Citation: Wang B, Wang L, Cheng F, Lv H, Sun L, Wei D, Pu Y, Wu J, Hou Y, Wen B, Xu X and Yan W (2019) MiR-222-3p in Platelets Serves as a Distinguishing Marker for Early Recognition of Kawasaki Disease. Front. Pediatr. 7:237. doi: 10.3389/fped.2019.00237

Received: 14 February 2019; Accepted: 24 May 2019;
Published: 28 June 2019.

Edited by:

Xupei Huang, Florida Atlantic University, United States

Reviewed by:

Keiichi Hirono, University of Toyama, Japan
Hong–Ren Yu, Chang Gung Memorial Hospital, Taiwan
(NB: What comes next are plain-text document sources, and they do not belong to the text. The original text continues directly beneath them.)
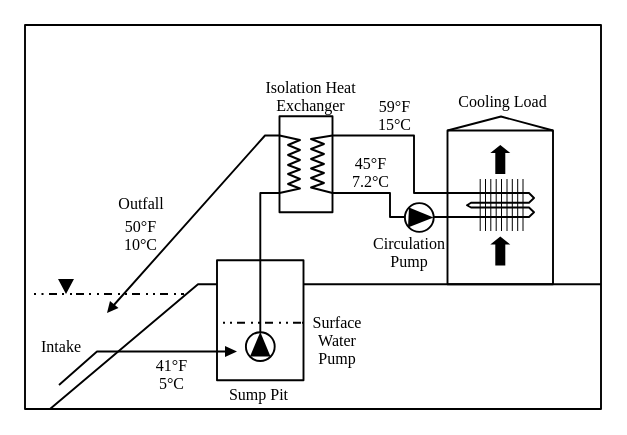
<!DOCTYPE html>
<html lang="en">
<head>
<meta charset="utf-8">
<title>Surface water cooling diagram</title>
<style>
:root { --ink: #000; --paper: #fff; }
* { box-sizing: border-box; }
html, body { margin: 0; background: var(--paper); }
.diagram {
  position: relative; width: 627px; height: 435px; overflow: hidden;
  background: var(--paper); color: var(--ink);
  font: 16px/18px "Liberation Serif", "Noto Serif", serif;
}
.drawing { position: absolute; inset: 0; display: block; }
.line { fill: none; stroke: var(--ink); stroke-width: 1.9; stroke-linejoin: round; }
.fin { stroke: var(--ink); stroke-width: 1; }
.level { stroke-dasharray: 8 6 2 6 2 6; }
.solid { fill: var(--ink); }
.label {
  position: absolute; left: var(--x); top: var(--y); margin: 0;
  transform: translateX(-50%); text-align: center; white-space: nowrap;
}
</style>
</head>
<body>
<main class="diagram">
  <svg class="drawing" width="627" height="435" viewBox="0 0 627 435" aria-hidden="true">
    <defs>
      <path id="air-arrow" class="solid" d="M0 0 10 8H5V29H-5V8H-10Z"/>
      <g id="fins" class="fin">
        <path d="M480.2 179V231M485.5 179V231M490.8 179V231M496.2 179V231M501.5 179V231M507 179V231M512.3 179V231M517.7 179V231M523 179V231"/>
      </g>
    </defs>

    <rect class="line" x="25" y="25" width="576" height="384"/>

    <g id="ground-and-water">
      <path class="line" d="M50 409 198 284.2H217M303.5 284.2H601"/>
      <path class="line" d="M34 294H36M41.500 294H43.500M49 294H57M62 294H64M70 294H72M76 294H84M89 294H91M97 294H99M104 294H112M118 294H120M125 294H127M132 294H140M146 294H148M153 294H155M160 294H168M174 294H176M181 294H184"/>
      <polygon class="solid" points="58,279 74,279 66,294"/>
    </g>

    <g id="sump-pit">
      <rect class="line" x="217" y="260.200" width="86.500" height="120"/>
      <path class="line" d="M223 322.800H225M230 322.800H232M237 322.800H245M251 322.800H253M258 322.800H260M265 322.800H273M279 322.800H281M286 322.800H288M293 322.800H301M302 322.800H304"/>
      <circle class="line" cx="260.300" cy="346.600" r="14.400"/>
      <polygon class="solid" points="260.300,332 270.500,356.500 250,356.500"/>
    </g>

    <g id="intake-and-outfall">
      <path class="line" d="M59 385 97 351.500H226"/>
      <polygon class="solid" points="225,346 237,351.500 225,357"/>
      <path class="line" d="M260.300 333V193H280M280 135.500H265L113 306"/>
      <polygon class="solid" points="107,313 110,301 118.500,308"/>
    </g>

    <g id="heat-exchanger">
      <rect class="line" x="279.500" y="116.200" width="53" height="96"/>
      <path class="line" d="M279.500 135.500 300 140 288 145 300 150 288 155 300 160 288 165 300 169.500 288 174 300 179 288 184 300 188.500 279.500 193"/>
      <path class="line" d="M332.500 135.500 311 139 324 144 311 149 324 154 311 159 324 164 311 168.500 324 173 311 178 324 183 311 187.500 332.500 193"/>
    </g>

    <g id="circulation-loop">
      <path class="line" d="M332.500 135.500H414V193H529L534 198 529 202.800H471L467 205.200 471 207.500H529L534 212.300 529 217H434"/>
      <path class="line" d="M332.500 193H390V217H405"/>
      <circle class="line" cx="419.300" cy="217.500" r="14.400"/>
      <polygon class="solid" points="409,207.500 433.500,217.500 408,227.500"/>
    </g>

    <g id="cooling-load">
      <rect class="line" x="447.500" y="130.500" width="105.500" height="153.700"/>
      <path class="line" d="M447.500 130.500 501 116.500 553 130.500"/>
      <use href="#fins"/>
      <use href="#air-arrow" x="500.300" y="145"/>
      <use href="#air-arrow" x="500.300" y="236.500"/>
    </g>
  </svg>

  <p class="label" style="--x:310.500px;--y:79px">Isolation Heat<br>Exchanger</p>
  <p class="label" style="--x:394.500px;--y:98px">59°F<br>15°C</p>
  <p class="label" style="--x:370.500px;--y:155px">45°F<br>7.2°C</p>
  <p class="label" style="--x:502.500px;--y:93px">Cooling Load</p>
  <p class="label" style="--x:409px;--y:235px">Circulation<br>Pump</p>
  <p class="label" style="--x:141px;--y:195px">Outfall</p>
  <p class="label" style="--x:140.500px;--y:218px">50°F<br>10°C</p>
  <p class="label" style="--x:61px;--y:338px">Intake</p>
  <p class="label" style="--x:171.500px;--y:357px">41°F<br>5°C</p>
  <p class="label" style="--x:258.500px;--y:386px">Sump Pit</p>
  <p class="label" style="--x:337px;--y:314px">Surface<br>Water<br>Pump</p>
</main>
</body>
</html>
Copyright © 2019 Wang, Wang, Cheng, Lv, Sun, Wei, Pu, Wu, Hou, Wen, Xu and Yan. This is an open-access article distributed under the terms of the Creative Commons Attribution License (CC BY). The use, distribution or reproduction in other forums is permitted, provided the original author(s) and the copyright owner(s) are credited and that the original publication in this journal is cited, in accordance with accepted academic practice. No use, distribution or reproduction is permitted which does not comply with these terms.

*Correspondence: Wen-hua Yan, whyan328@sina.com